    No holds are barred with this book. There is sex. There is drugs and violence and homosexuality. There is blood and gore and a slight bit of religion all thrown in there. The writing is shocking, abrupt and witty. Short and to the point. No need for pretty words or fancy prose. It is so utterly bizarre that you actually start to question your own sanity. At some points, there are moments that you just laugh out loud and others where you seriously begin to worry for the author's sanity.

    If you want a unique, crazy, original, blunt, unblushing book to read this summer. Something that has sparked an entire generation of storytelling as a whole, then I would highly recommend Grasshopper Jungle. I for a fact, will never look at fiction in the same way again.

    Goodreads/Amazon Rating: 5 *****


  4. Get Noticed with Bloglovin'

    Monday, 14 April 2014

    So I recently came across the most amazing discovery: Bloglovin'. For those of you who are not aware, Bloglovin' is a genius way to follow all of your favourite blogs without having to individually type their search addresses each time you want to check their address. Instead, if they have the button installed, you can follow them through Bloglovin' and gain notifications every time an update is posted.

    It's also a genius way for bloggers to start out and build up a readership. I only recently discovered it after searching for ways to get my Blog noticed. And what pops up; but Bloglovin'? It can show you the traffic and follower stats for your blog, in a weekly and monthly breakdown. This is the must have website for anyone who wants to get noticed in the Blogging World.

    Don't allow my rambling to deter you. Why don't you go check it out yourself? Even if you're not a blogger yourself, you can still gain something out of this (free) service!


  5. There's nothing better than free books, right? Right. So to be in with a chance to win, why don't you go on ahead and enter? You can find Rachel's Channel here: She is giving away 80 books, that's right, 80, that's 40 books each for two winners! plus other awesome stuff. There are also 70 authors who are getting in on this.

    Honestly. You want to get in on this, it is a 250 book giveaway. Not to mention the fact that you can win other stuff such as T-shirts and mousepads. Also head on over to for further details. The giveaway ends 13th May, so get in there before it's too late! She will also be giving 40 books each to two lucky winners.
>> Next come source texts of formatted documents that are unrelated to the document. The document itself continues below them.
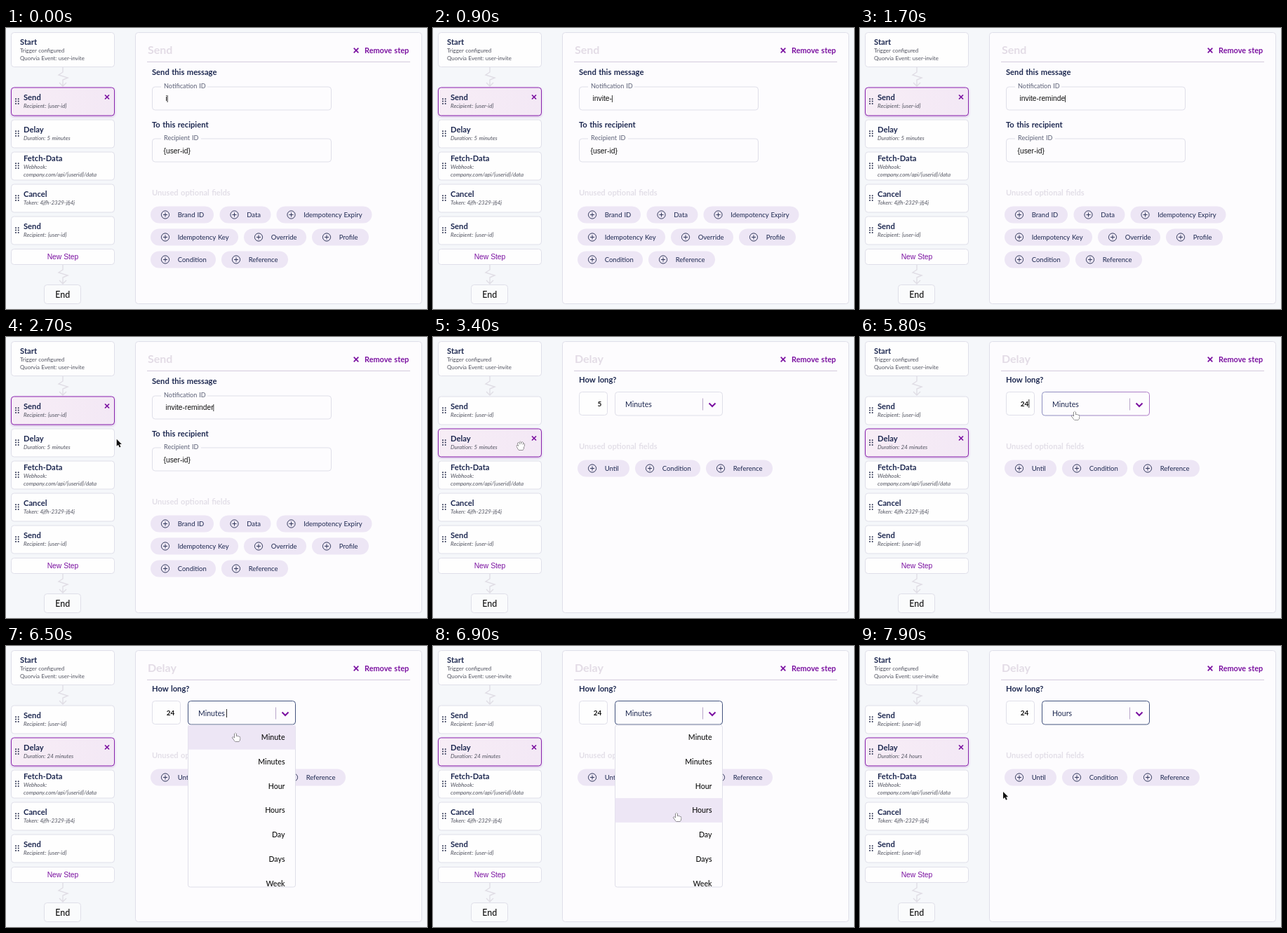
Write an HTML page that moves like this. It is 600x401 px and loops after 8000 ms.

```html
<!DOCTYPE html>
<html lang="en">
<head>
<meta charset="utf-8">
<title>Workflow editor</title>
<style>
  html, body { margin: 0; width: 100%; height: 100%; overflow: hidden; background: #f5f7fa; }
  svg { display: block; width: 600px; height: 401px; }
  text { font-family: Lato, "Open Sans", sans-serif; word-spacing: .06em; fill: #1d2850; white-space: pre; }
  .head { font-size: 11.2px; font-weight: 700; }
  .note { font-size: 7.95px; fill: #50525f; }
  .it { font-style: italic; }
  .title { font-size: 16px; font-weight: 700; fill: #e3dce6; }
  .pale { font-size: 11.1px; font-weight: 700; fill: #e3dfe8; }
  .remove { font-size: 10.9px; font-weight: 700; fill: #7a10a0; }
  .label { font-size: 9.1px; fill: #5b6076; }
  .pill { font-size: 9.5px; }
  .value { font-size: 10.5px; }
  .option { font-size: 10.6px; font-weight: 500; fill: #111; text-anchor: end; }
  .number { font-size: 10px; font-weight: 700; fill: #111; text-anchor: end; }
  .end { font-size: 12.4px; font-weight: 500; fill: #111; text-anchor: middle; }
  .plain, .new { font-family: "Liberation Sans", Arial, sans-serif; font-size: 10.3px; word-spacing: 0; fill: #111; }
  .new { fill: #7a10a0; text-anchor: middle; }
</style>
</head>
<body>
<svg id="stage" viewBox="0 0 600 401"></svg>
<script>
const LOOP = 8000, STEP = 100;
const PURPLE = '#7a10a0', LINE = '#dfdfe9', NAVY = '#44547f', PANEL = '#fdfcfe';
const CLICK_CARD = 3000, CLEAR = 4300, FIRST_DIGIT = 4500, SECOND_DIGIT = 4800, OPEN = 6200, PICK = 7300;
const UNITS = ['Minute', 'Minutes', 'Hour', 'Hours', 'Day', 'Days', 'Week'];
const ROW = 34.7, LIST_TOP = 113;

// Pointer routes: [time, x, y]
const ROUTES = [
  [[2200, 290, 108], [2900, 125, 155], [3700, 125, 155], [4100, 238, 99], [4300, 238, 99]],
  [[5200, 238, 99], [5800, 306, 106], [6200, 306, 106], [6500, 327, 124],
   [6900, 347, 238], [7400, 347, 238], [7900, 204, 208], [8000, 204, 208]]
];

const text = (cls, x, y, s) => `<text class="${cls}" x="${x}" y="${y}">${s}</text>`;
const box = (x, y, w, h, fill = '#fefefe', stroke = LINE, r = 4, extra = '') =>
  `<rect x="${x}" y="${y}" width="${w}" height="${h}" rx="${r}" fill="${fill}" stroke="${stroke}" ${extra}/>`;
const path = (d, stroke, width = 1, extra = '') =>
  `<path d="${d}" fill="none" stroke="${stroke}" stroke-width="${width}" ${extra}/>`;
const cross = (x, y, r) =>
  path(`M${x - r} ${y - r}l${2 * r} ${2 * r}m0 ${-2 * r}l${-2 * r} ${2 * r}`, PURPLE, 1.7);
const caret = (x, y) => path(`M${x} ${y}v12`, '#111', .9);
const arrow = y =>
  path(`M81 ${y}v7l-6 4l13 4l-7 3v9m-5 -5l5 5l5 -5`, '#e0dde5', 1.4);

function card(y, name, lines, active) {
  let s = active
    ? box(7.5, y, 147, 40, 'url(#active)', '#8a25ad', 4, 'filter="url(#shadow)"')
    : box(7.5, y, 147, 40);
  for (let i = 0; i < 6; i++)
    s += `<circle cx="${14 + i % 2 * 3.7}" cy="${y + 16.2 + (i >> 1) * 3.4}" r="1" fill="#2a3050"/>`;
  const top = y + (lines.length > 1 ? 13 : 18);
  s += text('head', 25, top, name);
  lines.forEach((l, i) => s += text('note it', 25, top + 11 + i * 10.6, l));
  return s + (active ? cross(144, y + 13.5, 3) : '');
}

function pill(x, y, w, label) {
  const cx = x + 21, cy = y + 12;
  return `<rect x="${x}" y="${y}" width="${w}" height="24" rx="12" fill="#ede6f5"/>` +
    `<circle cx="${cx}" cy="${cy}" r="5.6" fill="none" stroke="#333a5c"/>` +
    path(`M${cx - 3} ${cy}h6m-3 -3v6`, '#333a5c') + text('pill', x + 38.7, y + 15.2, label);
}

const field = (y, label, w) => box(208.5, y, 255, 33, PANEL) +
  `<rect x="221" y="${y - 2}" width="${w}" height="4" fill="${PANEL}"/>` + text('label', 225, y + 2.2, label);

function sendPanel(t) {
  const typed = 'invite-reminder'.slice(0, 1 + Math.floor(t / 130));
  return text('title', 202, 37, 'Send') +
    text('head', 208, 67, 'Send this message') + field(84, 'Notification ID', 66) +
    text('plain', 227.5, 104.3, typed + '<tspan dx="-1">|</tspan>') +
    text('head', 208, 142, 'To this recipient') + field(158, 'Recipient ID', 57) +
    text('plain', 224.5, 178.5, '{user-id}') +
    text('pale', 208, 239, 'Unused optional fields') +
    pill(206, 254.5, 90, 'Brand ID') + pill(304.5, 254.5, 73, 'Data') + pill(385.5, 254.5, 136, 'Idempotency Expiry') +
    pill(206, 286.5, 125, 'Idempotency Key') + pill(339, 286.5, 89, 'Override') + pill(436, 286.5, 81, 'Profile') +
    pill(206, 318.5, 93, 'Condition') + pill(307, 318.5, 95, 'Reference');
}

function delayPanel(t, amount, mouse) {
  const open = t >= OPEN && t < PICK;
  const hover = t > 5000 && mouse && mouse.x >= 259;
  const border = t >= OPEN ? NAVY : hover ? 'url(#hover)' : LINE;
  const editing = t >= 4100 && t < OPEN;
  let s = text('title', 202, 37, 'Delay') + text('head', 208, 65, 'How long?') +
    box(208.5, 78.5, 40, 33) + text('number', 240.3, 99, amount) + (editing ? caret(240.8, 89) : '') +
    box(259.5, 78.5, 153, 33.5, PANEL, border) +
    text('value', 274, 99.5, t < PICK ? 'Minutes' : 'Hours') +
    (open && t < 6700 ? caret(314.5, 90) : '') +
    path('M384.5 87.5v17', '#b9a6cb') + path('M393.5 94.5l4.5 4.5l4.5 -4.5', PURPLE, 2) +
    text('pale', 208, 160, 'Unused optional fields') +
    pill(206, 175.5, 74, 'Until') + pill(288, 175.5, 93, 'Condition') + pill(389, 175.5, 95, 'Reference');
  if (open) {
    const at = Math.max(0, Math.floor((mouse.y - LIST_TOP) / ROW));
    s += box(259.5, LIST_TOP, 153, 231, PANEL, LINE, 3) +
      `<rect x="259.5" y="${LIST_TOP + at * ROW}" width="153" height="${ROW}" fill="#ede6f5"/>` +
      '<g clip-path="url(#list)">' +
      UNITS.map((u, i) => text('option', 397.5, 134.3 + i * ROW, u)).join('') + '</g>';
  }
  return s;
}

function mouseAt(t) {
  const r = ROUTES.find(r => t >= r[0][0] && t < r[r.length - 1][0]);
  if (!r) return null;
  const i = r.findIndex(k => k[0] > t), [t0, x0, y0] = r[i - 1], [t1, x1, y1] = r[i];
  const p = (t - t0) / (t1 - t0), e = p * p * (3 - 2 * p);
  return { x: x0 + (x1 - x0) * e, y: y0 + (y1 - y0) * e };
}

function pointer(m, t) {
  if (!m) return '';
  let d, fill = '#fff', line = '#222';
  if (m.x < 155 && m.y > 131)
    d = 'M-3 6L-5.5 1.5Q-6.5 -.5 -4.8 -.5L-3 1L-4.3 -3.6Q-3.6 -5.2 -2.5 -3.8L-1.6 -1V-5Q-.6 -6.4 .3 -5L.5 -1.2L1.4 -4.7Q2.7 -5.8 3.1 -4.4L2.8 -.8L4.1 -2.8Q5.7 -3.2 5.4 -1.6L4.3 3L3.4 6Z';
  else if (t > 5000 && t <= 7400 && m.x >= 259)
    d = 'M-1.2 1Q0 -1 1.2 1V5Q2.3 4 3.2 5.2Q4.2 4.4 5 5.6Q6.5 5 6.6 6.6V9L5.4 12H-.6L-4 7.6Q-4.8 5.8 -3 6L-1.2 7.6Z';
  else {
    d = 'M0 0V10L2.3 8L4 11.8L5.8 11L4.1 7.3H7.2Z';
    fill = '#111';
    line = '#fff';
  }
  return `<path transform="translate(${m.x} ${m.y})" d="${d}" fill="${fill}" stroke="${line}" stroke-width=".9" stroke-linejoin="round" paint-order="stroke"/>`;
}

const DEFS = `<defs>
  <linearGradient id="active"><stop stop-color="#f7edf6"/><stop offset="1" stop-color="#f3e8f5"/></linearGradient>
  <linearGradient id="hover"><stop stop-color="#8d8fc0"/><stop offset="1" stop-color="#b07cc8"/></linearGradient>
  <filter id="shadow"><feDropShadow dx="0" dy="1.5" stdDeviation="1.5" flood-color="#8a25ad" flood-opacity=".3"/></filter>
  <clipPath id="list"><path d="M259 113h153v230.5h-153z"/></clipPath></defs>`;

function scene(t) {
  const delay = t >= CLICK_CARD, mouse = mouseAt(t);
  const amount = t < CLEAR ? '5' : t < FIRST_DIGIT ? '' : t < SECOND_DIGIT ? '2' : '24';
  const unit = t < PICK ? 'minutes' : 'hours';
  return DEFS + box(7.5, 6.5, 147, 49) + text('head', 20, 24, 'Start') +
    text('note', 20, 35, 'Trigger configured') + text('note', 20, 45.6, 'Quorvia Event: user-invite') +
    arrow(56) +
    card(85, 'Send', ['Recipient: {user-id}'], !delay) +
    card(131, 'Delay', [`Duration: ${amount} ${unit}`], delay) +
    card(177, 'Fetch-Data', ['Webhook:', 'company.com/api/{userid}/data']) +
    card(223, 'Cancel', ['Token: 4jfh-2329-jfj4j']) +
    card(269, 'Send', ['Recipient: {user-id}']) +
    box(7.5, 315.5, 147, 22) + text('new', 81, 330, 'New Step') +
    arrow(338) + box(54.5, 366.5, 52, 27, '#fafbfc') + text('end', 80.7, 384.7, 'End') +
    box(184.5, 6.5, 408, 387, PANEL) + path('M201 48.3h375', '#d3c9da') +
    cross(499, 32, 3.3) + text('remove', 511, 36, 'Remove step') +
    (delay ? delayPanel(t, amount, mouse) : sendPanel(t)) + pointer(mouse, t);
}

const stage = document.getElementById('stage');
let shown = -1;
function tick() {
  const t = Math.floor(performance.now() % LOOP / STEP) * STEP;
  if (t !== shown) stage.innerHTML = scene(shown = t);
  requestAnimationFrame(tick);
}
tick();
</script>
</body>
</html>
```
    You do have to sign up for a rafflecopter, but as has been mentioned, they don't spam you, and it's the only way you can enter.

    Rafflecopter is posted below. Check out all links for further information.

    RayKayBooks (Youtube):
    Krystal's Blog: